• Work required: Look through the listing below, and wherever a line has the string "body", copy it.

• Data to process:
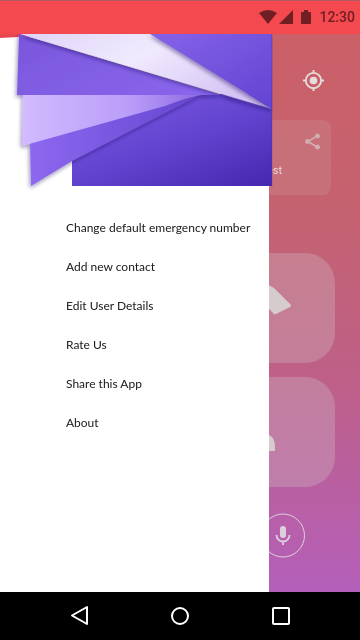
<!DOCTYPE html>
<html lang="en">
<head>
<meta charset="utf-8">
<title>Emergency app menu</title>
<style>
:root {
  --status: #f4494f;
  --status-ink: #701f24;
  --screen-top: #cb6068;
  --screen-mid: #c5626f;
  --screen-end: #b45fba;
  --tile: rgba(205, 190, 195, .32);
  --icon: #d9cfd0;
  --paper: #fff;
  --ink: #1c1c1c;
  --nav: #000;
}
* { box-sizing: border-box; margin: 0; padding: 0; }
html, body { width: 360px; height: 640px; overflow: hidden; }
.phone {
  position: relative; width: 360px; height: 640px; overflow: hidden;
  display: grid; grid-template-rows: 34px 558px 48px;
  font-family: Lato, sans-serif; color: var(--ink);
}
.status {
  display: flex; align-items: center; justify-content: flex-end;
  padding: 0 5px 2px 0; background: var(--status);
  border-top: 1px solid #b05a60; color: var(--status-ink);
}
.status svg { display: block; margin-right: 6px; }
.status time { font: 500 14px/16px Roboto, sans-serif; }
.screen {
  position: relative; overflow: hidden;
  background: linear-gradient(var(--screen-top), var(--screen-mid) 30%, #be6088 62%, var(--screen-end));
}
.locate { position: absolute; left: 302px; top: 35px; }
.card {
  position: absolute; left: 60px; top: 86px; width: 271px; height: 75px;
  border-radius: 8px; background: rgba(205, 170, 170, .2);
}
.card svg { position: absolute; left: 244px; top: 13px; opacity: .65; }
.card p { position: absolute; right: 49px; top: 43px; font: 11px/16px Roboto, sans-serif; color: #eadfe0; }
.tile {
  position: absolute; left: 195px; width: 140px; height: 110px;
  border-radius: 30px; background: var(--tile);
}
.tile-torch { top: 219px; }
.tile-alarm { top: 343px; }
.tile svg { position: absolute; left: 74px; top: 0; }
.mic { position: absolute; left: 261px; top: 479px; }
.drawer {
  position: absolute; left: 0; top: 0; width: 269px; height: 558px;
  background: var(--paper);
}
.cover { display: block; width: 273px; height: 174px; }
.menu { list-style: none; }
.menu a {
  display: flex; align-items: center; height: 39px; padding-left: 66px;
  font-size: 12px; line-height: 16px; color: inherit; text-decoration: none; white-space: nowrap;
}
.nav { display: flex; background: var(--nav); }
</style>
</head>
<body>
<main class="phone">
  <header class="status">
    <svg width="54" height="16" viewBox="0 0 54 16" fill="currentColor" aria-label="Wi-Fi, signal and battery">
      <path d="M0 4Q9-2 18 4L9 15Z"/>
      <path d="M34 1V15H20Z"/>
      <path d="M45 1h4v2h2a1 1 0 0 1 1 1v10a1 1 0 0 1-1 1h-8a1 1 0 0 1-1-1V4a1 1 0 0 1 1-1h2Z"/>
    </svg>
    <time>12:30</time>
  </header>

  <section class="screen">
    <svg class="locate" width="23" height="23" viewBox="0 0 24 24" fill="none" stroke="#e5dcdc" stroke-width="2" aria-label="Locate me">
      <circle cx="12" cy="12" r="8"/>
      <circle cx="12" cy="12" r="4" fill="#e5dcdc" stroke="none"/>
      <path d="M12 1v3M12 20v3M1 12h3M20 12h3"/>
    </svg>
    <article class="card">
      <svg width="17" height="17" viewBox="0 0 17 17" fill="#d9cfd0" stroke="#d9cfd0" aria-label="Share">
        <path d="M13 3 4 8.5 13 14" fill="none" stroke-width="1.5"/>
        <circle cx="13.500" cy="3" r="2"/><circle cx="3.500" cy="8.500" r="2"/><circle cx="13.500" cy="14" r="2"/>
      </svg>
      <p>est</p>
    </article>
    <div class="tile tile-torch">
      <svg width="30" height="110" viewBox="0 0 30 110" fill="#d6cccd" aria-hidden="true">
        <path d="M-8 47V28L5 35 21 51Q23 53 21 54L7 61Q5 62 4 60Z"/>
      </svg>
    </div>
    <div class="tile tile-alarm">
      <svg width="30" height="110" viewBox="0 0 30 110" fill="#d6cccd" aria-hidden="true">
        <path d="M-16 74V68Q-16 57-5 57Q6 57 6 70V74Z"/>
      </svg>
    </div>
    <svg class="mic" width="44" height="45" viewBox="0 0 44 45" fill="none" stroke="#ddd0dc" aria-label="Voice">
      <circle cx="22" cy="22.500" r="21.500"/>
      <rect x="19" y="13" width="6" height="12" rx="3" fill="#ddd0dc" stroke="none"/>
      <path d="M15.500 22a6.500 6.500 0 0 0 13 0M22 28.500V32" stroke-width="1.800"/>
    </svg>

    <nav class="drawer" aria-label="Main menu">
      <svg class="cover" viewBox="0 0 273 174" role="img" aria-label="Folded sheets of purple paper">
        <defs>
          <linearGradient id="violet" x2="1" y2=".6"><stop stop-color="#7a56dc"/><stop offset="1" stop-color="#8b68ee"/></linearGradient>
          <linearGradient id="indigo" x1=".2" x2="1" y2="1"><stop stop-color="#7b59e2"/><stop offset=".5" stop-color="#6042ce"/><stop offset="1" stop-color="#4528ae"/></linearGradient>
          <linearGradient id="lilac" x2="1"><stop stop-color="#d2bbff"/><stop offset=".6" stop-color="#b99cf8"/><stop offset="1" stop-color="#8967e0"/></linearGradient>
          <linearGradient id="pale" x2="1" y2=".5"><stop stop-color="#dfd4fb"/><stop offset=".5" stop-color="#f0eafd"/><stop offset="1" stop-color="#d5c5f5"/></linearGradient>
          <linearGradient id="fan" x2="1" y2="0"><stop stop-color="#8d68f0"/><stop offset="1" stop-color="#6545cf"/></linearGradient>
          <linearGradient id="corner" x2="1" y2="1"><stop stop-color="#8563e8"/><stop offset="1" stop-color="#6343d2"/></linearGradient>
          <filter id="lift" x="-20%" y="-20%" width="140%" height="140%"><feDropShadow dx="-1" dy="2" stdDeviation="2" flood-color="#1c0d55" flood-opacity=".45"/></filter>
          <clipPath id="edge"><path d="M0 0H272.500V174H0Z"/></clipPath>
        </defs>
        <path d="M0 0H38V2L0 4Z" fill="#e5484e"/>
        <g clip-path="url(#edge)">
          <path d="M72 60H272V152H72Z" fill="url(#indigo)"/>
          <g filter="url(#lift)">
            <path d="M30 108 200 61 72 127 31 152Z" fill="url(#fan)"/>
            <path d="M23 60H205Q185 64 165 72L22 112Z" fill="url(#lilac)"/>
            <path d="M19 0 272 76 228 61H17Z" fill="url(#violet)"/>
          </g>
          <path d="M228 61 19 0H30L272 72V76Z" fill="#5c3cc4" opacity=".35"/>
          <path d="M20 0H150L272 75Z" fill="url(#pale)" filter="url(#lift)"/>
          <path d="M150 0H272V75Z" fill="url(#corner)" filter="url(#lift)"/>
          <path d="M272 0V152" stroke="#4a329c" opacity=".6"/>
        </g>
      </svg>
      <ul class="menu">
        <li><a href="#">Change default emergency number</a></li>
        <li><a href="#">Add new contact</a></li>
        <li><a href="#">Edit User Details</a></li>
        <li><a href="#">Rate Us</a></li>
        <li><a href="#">Share this App</a></li>
        <li><a href="#">About</a></li>
      </ul>
    </nav>
  </section>

  <footer class="nav">
    <svg width="360" height="48" viewBox="0 0 360 48" fill="none" stroke="#fff" stroke-width="2" stroke-linejoin="round" aria-label="Back, home and recent apps">
      <path d="M87 15V32L72 23.500Z"/>
      <circle cx="180" cy="24" r="8"/>
      <rect x="273" y="16" width="16" height="16" rx="1"/>
    </svg>
  </footer>
</main>
</body>
</html>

• Your response:
html, body { width: 360px; height: 640px; overflow: hidden; }
<body>
</body>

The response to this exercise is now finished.